A particularly interesting ecomuseum is the Flodden 1513 Ecomuseum. It is predominantly located along the northeastern border between Scotland and England. This ecomuseum uses the Battle of Flodden on the 9th of September 1513, as its point of departure. During the Battle of Flodden many Scottish and English soldiers and noblemen died, as well as the Scottish King James IV. The ecomuseum is composed of 41 physical sites and the intangible traditions and heritage associated to and stemming from the battle. The physical sites include the battlefield, churches, walls, towers, statues, and grave markings and sites. Reenactments, bag piping tunes, and border ride outs are examples of the intangible traditions and heritage.
The history of Flodden 1513
The founding date of this ecomuseum is traced back to 2008 when a small group came together to plan and discuss the upcoming quincentenary of the Battle of Flodden which would occur in 2013. This small group drew up a list of about thirty people and organizations that wanted to be involved in commemorating the event of the battle and further exploring what the battle means for national and regional history. This was the start of the ‘Flodden 500 journey.’ The list of about thirty names termed the ‘Stakeholder’ list grew to eighty names after an initial round of investigative interviews. This larger list regrouped under the name ‘Flodden 500 Steering Group’ and began to host events. The wider community was involved in these events and through these events, twelve sites were selected in order to form the first phase of the Flodden 1513 Ecomuseum. Funding and support for the establishment of the ecomuseum came from the EU LEADER program that also employed Project Officers to the ecomuseum.
Momentum continued for the ecomuseum and by the end of 2011, there were about 90 different projects under the Flodden 1513 umbrella. The Stakeholder list also had grown to be over 300 names long and ranging from local residents to large organizations. The original twelve sites have now expanded to 41 sites within the ecomuseum. The ecomuseum was awarded a four-year project from the Heritage Lottery Fund to expand the number of sites, further archaeological knowledge, research documents and archives, and to improve teaching opportunities for children. This project, named The Flodden 500 Project, transpired from 2012 through 2016.
In February of 2017, the ecomuseum published a very positive report of the results from the project. This report includes contributions from personnel, volunteers, archivists, teachers, archaeologists, and students all remarking on the work done during the project and providing accounts of their personal involvement. The report is available on the Flodden 1513 website, it is 46 chapters long and has the title Flodden: Legends & Legacy.
A glance at Flodden 1513

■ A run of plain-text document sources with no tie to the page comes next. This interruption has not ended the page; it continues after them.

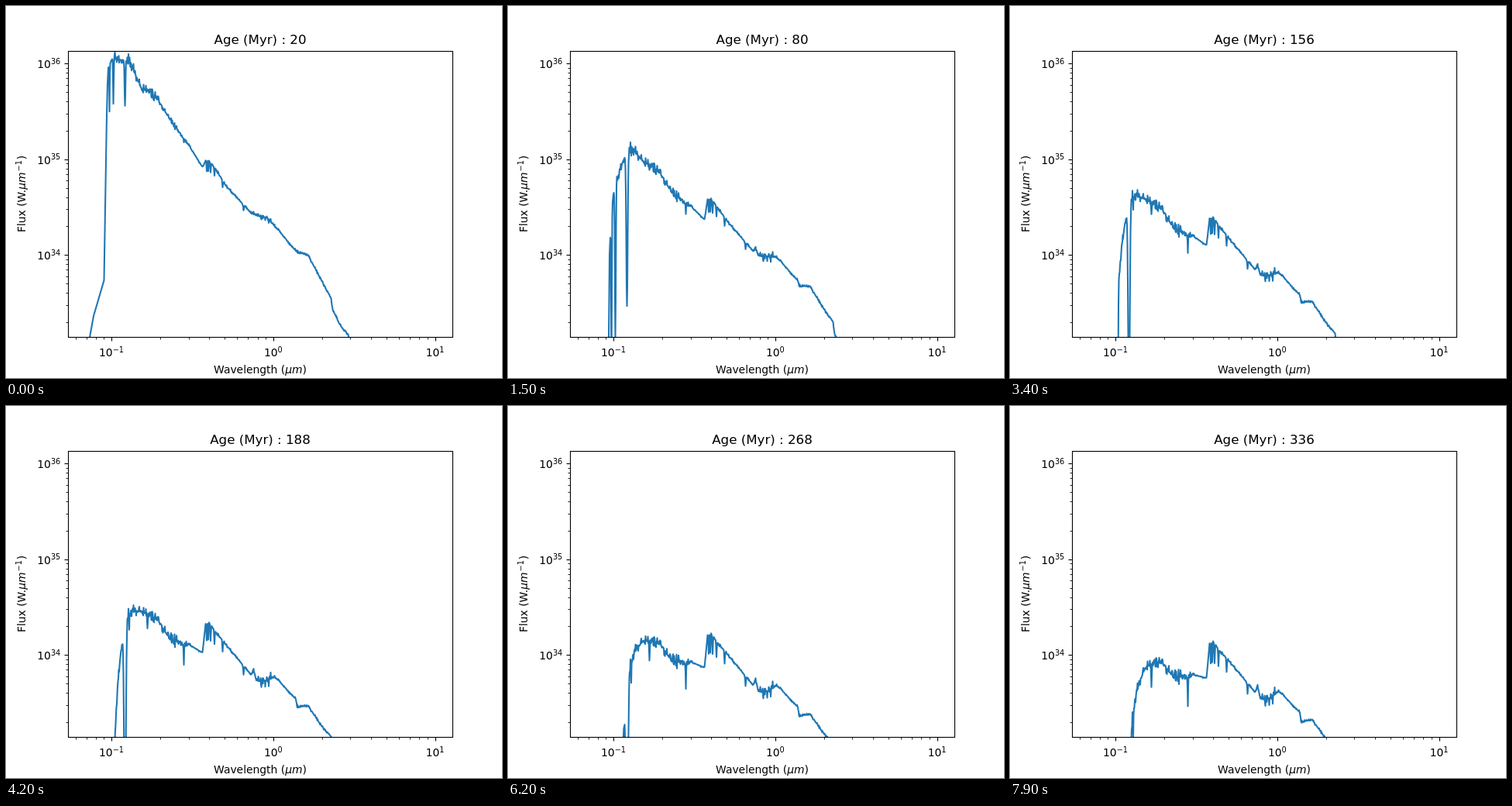
These frames come from a looping animation (640x480 px, 8 s). An HTML page:

```html
<!DOCTYPE html>
<html lang="en">
<head>
<meta charset="utf-8">
<title>Spectrum by age</title>
<style>
  html, body { margin: 0; width: 100%; height: 100%; overflow: hidden; background: #fff; }
  svg { display: block; width: 640px; height: 480px; }
  text { font: 13.89px "DejaVu Sans", sans-serif; text-anchor: middle; }
  .sup { font-size: 9.72px; }
  .it { font-style: italic; }
</style>
</head>
<body>
<svg viewBox="0 0 640 480">
  <clipPath id="box"><rect x="80" y="57.6" width="496" height="369.6"/></clipPath>
  <path id="curve" clip-path="url(#box)" fill="none" stroke="#1f77b4" stroke-width="2.08" stroke-linejoin="round"/>
  <rect x="80.5" y="58.5" width="496" height="369" fill="none" stroke="#000" stroke-width="1.1"/>
  <g id="axes"></g>
  <text id="title" x="328" y="49" style="font-size:16.67px"></text>
  <text x="328" y="474">Wavelength (<tspan class="it">μm</tspan>)</text>
  <text transform="translate(25 242.4) rotate(-90)">Flux (W.<tspan class="it">μm</tspan><tspan class="sup" dx="1" dy="-5.3">−1</tspan><tspan dx="1" dy="5.3">)</tspan></text>
</svg>
<script>
const $ = id => document.getElementById(id);

// Axes: log ticks and power-of-ten labels
const X = v => 344.8 + 208.8 * Math.log10(v);
const Y = v => 74.2 + 123.5 * (36 - Math.log10(v));
const snap = v => Math.round(v) + .5;
let marks = "";
const tick = (d, major) => marks += `<path d="${d}" stroke="#000" stroke-width="${major ? 1.1 : .83}"/>`;
const power = (x, y, e, anchor) => marks +=
  `<text x="${x}" y="${y}" style="text-anchor:${anchor}">10<tspan class="sup" dy="-5.3">${String(e).replace("-", "−")}</tspan></text>`;

function axis(from, to, place) {
  for (let e = from; e <= to; e++)
    for (let m = 1; m < 10; m++) place(m * 10 ** e, m == 1, e);
}
axis(-2, 1, (v, major, e) => {
  const x = X(v);
  if (x < 80 || x > 576) return;
  tick(`M${snap(x)} 427.5v${major ? 5 : 3}`, major);
  if (major) power(x, 452, e, "middle");
});
axis(33, 36, (v, major, e) => {
  const y = Y(v);
  if (y < 58 || y > 427) return;
  tick(`M80.5 ${snap(y)}h${major ? -5 : -3}`, major);
  if (major) power(70.3, y + 6, e, "end");
});
$("axes").innerHTML = marks;

// Continuum corners: x, height when young, fall over the whole run
const corners = [
  [107, 433, 600], [113, 400, 600], [126.5, 354, 600], [128.5, 230, 650], [130, 140, 450],
  [131, 100, 340], [132, 80, 375], [136, 70, 338], [140, 64, 325], [145, 68, 285],
  [149, 70, 260], [158, 70, 230], [165, 83, 215], [175, 108, 191], [183, 106, 196],
  [200, 127, 191], [211, 146, 193], [235, 178, 161], [253.5, 208, 138], [257.5, 200, 102],
  [262, 200, 99], [270, 209, 102], [283, 231, 95], [316, 267, 100], [319.5, 267, 92],
  [323, 270, 105], [336, 273, 102], [347, 284, 82], [374, 316, 78], [375.5, 317, 89],
  [390, 322, 82], [408, 356, 73], [419.5, 377, 62], [421, 390, 65], [430, 410, 62], [445, 430, 60]
];
// Extra fall at high age, strongest towards the Lyman edge
const late = x => 80000 / ((x - 130) ** 2 + 4);

// Absorption lines; s runs from 0 (young) to 1 (old)
const lines = [];
const line = (wave, depth, width = () => .55) =>
  lines.push({ c: Math.round(2 * X(wave)) / 2, depth, width });
const series = (limit, low, n) => limit * n * n / (n * n - low * low);
for (let n = 2; n < 5; n++)
  line(series(.09113, 1, n), s => 60 + 280 * s, s => (.8 + .9 * s) * 2 / n);
for (let n = 3; n < 9; n++)
  line(series(.36457, 2, n), s => Math.min(n, 6) * (2.2 + 2.2 * s * s));
for (const metal of [.129, .167, .28]) line(metal, s => 2 + 30 * s * s);

// Fine structure: crowded ultraviolet lines and the Paschen region are rougher
function roughness(x, s) {
  if (x < 139) return 0;
  if (x < 200) return 8;
  if (x < 235) return 4 + 6 * s;
  if (x > 324 && x < 342) return 4 + 6 * s;
  return 1.8;
}
let seed = 7;
const grain = Array.from({ length: 900 }, () =>
  ((seed = seed * 16807 % 2147483647) / 1073741824 - 1) ** 3);

const mix = (a, b, f) => a + (b - a) * f;

// Flux falls as a power of age, so heights follow log age
function spectrum(age) {
  const s = Math.log(age / 20) / Math.log(336 / 20);
  let d = "", k = 0;
  for (let x = 107; x <= 445; x += .5) {
    if (x > corners[k + 1][0]) k++;
    const [x0, y0, fall0] = corners[k], [x1, y1, fall1] = corners[k + 1];
    const f = (x - x0) / (x1 - x0);
    let y = mix(y0, y1, f) + s * mix(fall0, fall1, f) + s ** 8 * late(x);
    y += grain[2 * x] * roughness(x, s);
    for (const { c, depth, width } of lines)
      y += depth(s) * Math.exp(-(((x - c) / width(s)) ** 2));
    d += (d ? "L" : "M") + x + " " + y.toFixed(2);
  }
  return d;
}

let shown = -1;
function draw() {
  const step = Math.floor(performance.now() % 8000 / 100);
  if (step != shown) {
    shown = step;
    const age = 20 + 4 * step;
    $("title").textContent = "Age (Myr) : " + age;
    $("curve").setAttribute("d", spectrum(age));
  }
  requestAnimationFrame(draw);
}
draw();
</script>
</body>
</html>
```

Beginning with Davis’ five indicators, the befitting of Flodden 1513 to the ecomuseum model will now be explored. The first indicator deals with the territory and bounds of the ecomuseum. Flodden 1513 is the United Kingdom’s first cross-border ecomuseum. The sites of the ecomuseum are located throughout both England and Scotland. The greatest concentration of sites is around the actual battlefield site and in the area of Northumberland and the Borders region. Go here for more information about the local sites. The territory of Flodden 1513 is one most definitely marked with unconventional bounds. The reason why the sites are so spread out across the two countries is because in-situ conservation is used by Flodden 1513. This speaks to Davis’ second indicator that deals with a fragmented-site policy which Flodden 1513 has clearly adopted.
Flodden 1513 has a unique and somewhat complex structuring of its cooperation and liaison set up. The ownership of the ecomuseum sites is not a conventional setup, attesting to Davis’ third indicator. From the earliest beginnings of Flodden 1513, partnership and cooperation have been critical. The fourth indicator deals with the community, its empowerment, participation, and identity making. Flodden 1513 is a not-for-profit ecomuseum that relies heavily upon the volunteered and donated hours of members of the community. The community was actively involved from the start and continued its involvement through the development of the ecomuseum.
One of the ecomuseum’s main goals is to provide a holistic interpretation and approach to the Battle of Flodden. Interdisciplinarity is the subject of Davis’ fifth indicator and is central to the ecomuseum. There are three central disciplines or tactics employed by the ecomuseum to promote tourism and community involvement, archaeology, education, and archival and other document research. Through the participation of community members and visitors that participate along these three disciplines, the Flodden 1513 Ecomuseum allows for a comprehensive representation of the Battle of Flodden and its ensuing history.